■ **Your task**
Return the data exactly, with all pictures removed.

(Rendered images with source text)
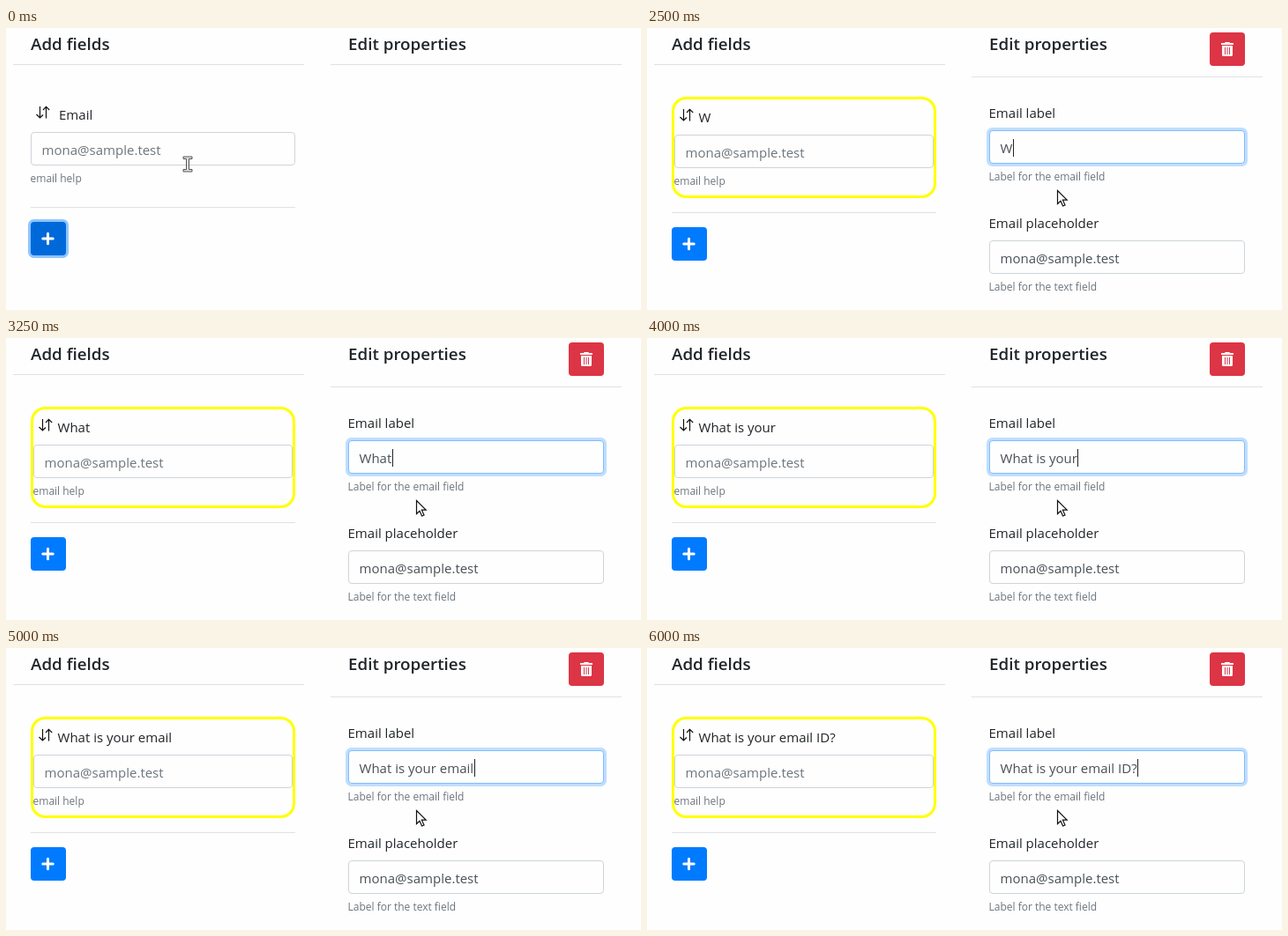
An HTML page for the animation above (6500 ms loop, 720 px wide and 320 px high).

```html
<!DOCTYPE html>
<html lang="en">
<head>
<meta charset="utf-8">
<title>Form builder</title>
<style>
  html, body { margin: 0; width: 100%; height: 100%; overflow: hidden; background: #fefefe; }
  svg { display: block; width: 100%; height: 100%; }
  text { font: 15px "Open Sans", "Noto Sans", sans-serif; fill: #212529; white-space: pre; }
  .head { font-size: 18.8px; font-weight: 600; }
  .help { font-size: 12px; fill: #6c757d; }
  .hint { fill: #6c757d; }
  .value { fill: #495057; }
  .option { font-size: 12px; font-weight: 600; fill: #222; }
</style>
</head>
<body>
<svg id="stage" viewBox="0 0 720 320"></svg>
<script>
const LOOP = 6500;
const HINT = 'mona@sample.test';
const OPTION = 'moon.dock@dome.test';
const PHRASE = 'What is your email ID?';
// [time, number of typed characters]
const KEYS = [[2500, 1], [2750, 2], [3000, 3], [3250, 4], [3500, 7], [4000, 12],
              [4500, 13], [5000, 18], [5500, 21], [6000, 22]];
const stage = document.getElementById('stage');

const text = (x, y, s, cls = '', id = '') =>
  `<text x="${x}" y="${y}" class="${cls}" id="${id}">${s}</text>`;

const rect = (x, y, w, h, r, attrs) =>
  `<rect x="${x}" y="${y}" width="${w}" height="${h}" rx="${r}" ${attrs}/>`;

const path = (d, attrs) => `<path d="${d}" ${attrs}/>`;

const rule = (x, y, w) => rect(x, y, w, 1, 0, 'fill="#dfe1e3"');

const at = (x, y, s) => `<g transform="translate(${x} ${y})">${s}</g>`;

function input(x, y, w, focus) {
  const ring = focus ? rect(x - 3, y - 3, w + 6, 44, 6.5, 'fill="#bfdeff"') : '';
  return ring + rect(x + .5, y + .5, w - 1, 37, 3.5,
    `fill="#fefefe" stroke="${focus ? '#80bdff' : '#ced4da'}"`);
}

const caret = (x, y) => rect(x, y, 1, 20, 0, 'fill="#222" id="caret"');

const sortIcon = (x, y) => at(x, y, path(
  'M4.5 0V13M.5 9L4.5 13L8 9.5M11.5 13.5V.5M8 4L11.5 .4L15.2 4',
  'fill="none" stroke="#111" stroke-width="1.2"'));

function addButton(y, focus) {
  const ring = focus ? rect(25, y - 3, 46, 44, 6.5, 'fill="#8ec5ff"') : '';
  return ring + rect(28, y, 40, 38, 4, `fill="${focus ? '#0069d9' : '#007bff'}"`) +
    path(`M41.8 ${y + 19}H53.2M47.5 ${y + 13.3}V${y + 24.7}`,
      'stroke="#fff" stroke-width="3" stroke-linecap="round"');
}

const trashButton = () => rect(638, 5, 40, 38, 4, 'fill="#dc3545"') + at(651, 16,
  path('M0 1.7Q0 1 .7 1H4L4.6 0H9.4L10 1H13.3Q14 1 14 1.7V3H0Z' +
       'M1 4H13V14.5Q13 16 11.5 16H2.5Q1 16 1 14.5Z', 'fill="#fff"') +
  path('M4.5 6.4V13.6M7 6.4V13.6M9.5 6.4V13.6',
    'stroke="#dc3545" stroke-linecap="round"'));

const beam = (x, y) => at(x, y, path(
  'M-5 -8.5H5V-6H1.5V6H5V8.5H-5V6H-1.5V-6H-5Z',
  'fill="#ddd" stroke="#333" stroke-width=".8"'));

const pointer = (x, y) => at(x, y, path(
  'M.5 .5V15.5L4 12.2L6.6 18L9 17L6.4 11.2H11.2Z',
  'fill="#fff" stroke="#111" stroke-width="1.2"'));

const heads = () => rect(0, 0, 720, 320, 0, 'fill="#fefefe"') +
  text(28, 24.5, 'Add fields', 'head') + text(388, 24.5, 'Edit properties', 'head') +
  rule(8, 41, 330);

// The form field with its icon, label, box and help line
const field = (x, y, w, label, labelX, focus) =>
  sortIcon(x + 6, y - 29) + text(labelX, y - 14.5, label) + input(x, y, w, focus) +
  text(x + 12.5, y + 26, HINT, 'hint') + text(x - .5, y + 57, 'email help', 'help');

const property = (y, label, help, focus) =>
  text(387.5, y - 14.5, label) + input(388, y, 290, focus) +
  text(387.5, y + 57, help, 'help');

function pickScene(focus) {
  const base = heads() + rule(368, 41, 330) + field(28, 118, 300, 'Email', 60, focus);
  if (!focus) return base + rule(28, 203, 300) + addButton(220, true) + beam(206, 154.5);
  const shade = [3, 2, 1].map(d =>
    rect(27 - d / 2, 158, 301 + d, 51 + d, 3, 'fill="#000" opacity=".06"')).join('');
  return base + caret(41, 128) + shade + rect(27, 157, 301, 52, 2, 'fill="#fefefe"') +
    text(39, 188, OPTION, 'option') + addButton(220, false) + beam(206, 145.5) +
    '<circle cx="205.5" cy="144.5" r="12" fill="#ff0" opacity=".65"/>';
}

const editScene = typed => heads() + rule(368, 55, 330) + trashButton() +
  rect(29.5, 79.5, 297, 112, 15, 'fill="none" stroke="#ff0" stroke-width="3"') +
  field(31, 121, 294, typed, 58.5, false) + rule(28, 209, 300) + addButton(226, false) +
  property(116, 'Email label', 'Label for the email field', true) +
  text(400.5, 142, typed, 'value', 'typed') + caret(0, 126) +
  property(241, 'Email placeholder', 'Label for the text field', false) +
  text(400.5, 267, HINT, 'value') + pointer(465, 184);

let shown;

function draw(t) {
  const count = KEYS.reduce((n, [time, k]) => t >= time ? k : n, 0);
  const state = count || (t < 2000 ? 'idle' : 'focus');
  if (state === shown) return;
  shown = state;
  stage.innerHTML = count ? editScene(PHRASE.slice(0, count)) : pickScene(state === 'focus');
  if (count) {
    const end = 400.5 + document.getElementById('typed').getComputedTextLength();
    document.getElementById('caret').setAttribute('x', Math.round(end + .5));
  }
}

function tick() {
  draw(performance.now() % LOOP);
  requestAnimationFrame(tick);
}
tick();
</script>
</body>
</html>
```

■ **Solution for this task**
An HTML page for the animation above (6500 ms loop, 720 px wide and 320 px high).

```html
<!DOCTYPE html>
<html lang="en">
<head>
<meta charset="utf-8">
<title>Form builder</title>
<style>
  html, body { margin: 0; width: 100%; height: 100%; overflow: hidden; background: #fefefe; }
  svg { display: block; width: 100%; height: 100%; }
  text { font: 15px "Open Sans", "Noto Sans", sans-serif; fill: #212529; white-space: pre; }
  .head { font-size: 18.8px; font-weight: 600; }
  .help { font-size: 12px; fill: #6c757d; }
  .hint { fill: #6c757d; }
  .value { fill: #495057; }
  .option { font-size: 12px; font-weight: 600; fill: #222; }
</style>
</head>
<body>
<svg id="stage" viewBox="0 0 720 320"></svg>
<script>
const LOOP = 6500;
const HINT = 'mona@sample.test';
const OPTION = 'moon.dock@dome.test';
const PHRASE = 'What is your email ID?';
// [time, number of typed characters]
const KEYS = [[2500, 1], [2750, 2], [3000, 3], [3250, 4], [3500, 7], [4000, 12],
              [4500, 13], [5000, 18], [5500, 21], [6000, 22]];
const stage = document.getElementById('stage');

const text = (x, y, s, cls = '', id = '') =>
  `<text x="${x}" y="${y}" class="${cls}" id="${id}">${s}</text>`;

const rect = (x, y, w, h, r, attrs) =>
  `<rect x="${x}" y="${y}" width="${w}" height="${h}" rx="${r}" ${attrs}/>`;

const path = (d, attrs) => `<path d="${d}" ${attrs}/>`;

const rule = (x, y, w) => rect(x, y, w, 1, 0, 'fill="#dfe1e3"');

const at = (x, y, s) => `<g transform="translate(${x} ${y})">${s}</g>`;

function input(x, y, w, focus) {
  const ring = focus ? rect(x - 3, y - 3, w + 6, 44, 6.5, 'fill="#bfdeff"') : '';
  return ring + rect(x + .5, y + .5, w - 1, 37, 3.5,
    `fill="#fefefe" stroke="${focus ? '#80bdff' : '#ced4da'}"`);
}

const caret = (x, y) => rect(x, y, 1, 20, 0, 'fill="#222" id="caret"');

const sortIcon = (x, y) => at(x, y, path(
  'M4.5 0V13M.5 9L4.5 13L8 9.5M11.5 13.5V.5M8 4L11.5 .4L15.2 4',
  'fill="none" stroke="#111" stroke-width="1.2"'));

function addButton(y, focus) {
  const ring = focus ? rect(25, y - 3, 46, 44, 6.5, 'fill="#8ec5ff"') : '';
  return ring + rect(28, y, 40, 38, 4, `fill="${focus ? '#0069d9' : '#007bff'}"`) +
    path(`M41.8 ${y + 19}H53.2M47.5 ${y + 13.3}V${y + 24.7}`,
      'stroke="#fff" stroke-width="3" stroke-linecap="round"');
}

const trashButton = () => rect(638, 5, 40, 38, 4, 'fill="#dc3545"') + at(651, 16,
  path('M0 1.7Q0 1 .7 1H4L4.6 0H9.4L10 1H13.3Q14 1 14 1.7V3H0Z' +
       'M1 4H13V14.5Q13 16 11.5 16H2.5Q1 16 1 14.5Z', 'fill="#fff"') +
  path('M4.5 6.4V13.6M7 6.4V13.6M9.5 6.4V13.6',
    'stroke="#dc3545" stroke-linecap="round"'));

const beam = (x, y) => at(x, y, path(
  'M-5 -8.5H5V-6H1.5V6H5V8.5H-5V6H-1.5V-6H-5Z',
  'fill="#ddd" stroke="#333" stroke-width=".8"'));

const pointer = (x, y) => at(x, y, path(
  'M.5 .5V15.5L4 12.2L6.6 18L9 17L6.4 11.2H11.2Z',
  'fill="#fff" stroke="#111" stroke-width="1.2"'));

const heads = () => rect(0, 0, 720, 320, 0, 'fill="#fefefe"') +
  text(28, 24.5, 'Add fields', 'head') + text(388, 24.5, 'Edit properties', 'head') +
  rule(8, 41, 330);

// The form field with its icon, label, box and help line
const field = (x, y, w, label, labelX, focus) =>
  sortIcon(x + 6, y - 29) + text(labelX, y - 14.5, label) + input(x, y, w, focus) +
  text(x + 12.5, y + 26, HINT, 'hint') + text(x - .5, y + 57, 'email help', 'help');

const property = (y, label, help, focus) =>
  text(387.5, y - 14.5, label) + input(388, y, 290, focus) +
  text(387.5, y + 57, help, 'help');

function pickScene(focus) {
  const base = heads() + rule(368, 41, 330) + field(28, 118, 300, 'Email', 60, focus);
  if (!focus) return base + rule(28, 203, 300) + addButton(220, true) + beam(206, 154.5);
  const shade = [3, 2, 1].map(d =>
    rect(27 - d / 2, 158, 301 + d, 51 + d, 3, 'fill="#000" opacity=".06"')).join('');
  return base + caret(41, 128) + shade + rect(27, 157, 301, 52, 2, 'fill="#fefefe"') +
    text(39, 188, OPTION, 'option') + addButton(220, false) + beam(206, 145.5) +
    '<circle cx="205.5" cy="144.5" r="12" fill="#ff0" opacity=".65"/>';
}

const editScene = typed => heads() + rule(368, 55, 330) + trashButton() +
  rect(29.5, 79.5, 297, 112, 15, 'fill="none" stroke="#ff0" stroke-width="3"') +
  field(31, 121, 294, typed, 58.5, false) + rule(28, 209, 300) + addButton(226, false) +
  property(116, 'Email label', 'Label for the email field', true) +
  text(400.5, 142, typed, 'value', 'typed') + caret(0, 126) +
  property(241, 'Email placeholder', 'Label for the text field', false) +
  text(400.5, 267, HINT, 'value') + pointer(465, 184);

let shown;

function draw(t) {
  const count = KEYS.reduce((n, [time, k]) => t >= time ? k : n, 0);
  const state = count || (t < 2000 ? 'idle' : 'focus');
  if (state === shown) return;
  shown = state;
  stage.innerHTML = count ? editScene(PHRASE.slice(0, count)) : pickScene(state === 'focus');
  if (count) {
    const end = 400.5 + document.getElementById('typed').getComputedTextLength();
    document.getElementById('caret').setAttribute('x', Math.round(end + .5));
  }
}

function tick() {
  draw(performance.now() % LOOP);
  requestAnimationFrame(tick);
}
tick();
</script>
</body>
</html>
```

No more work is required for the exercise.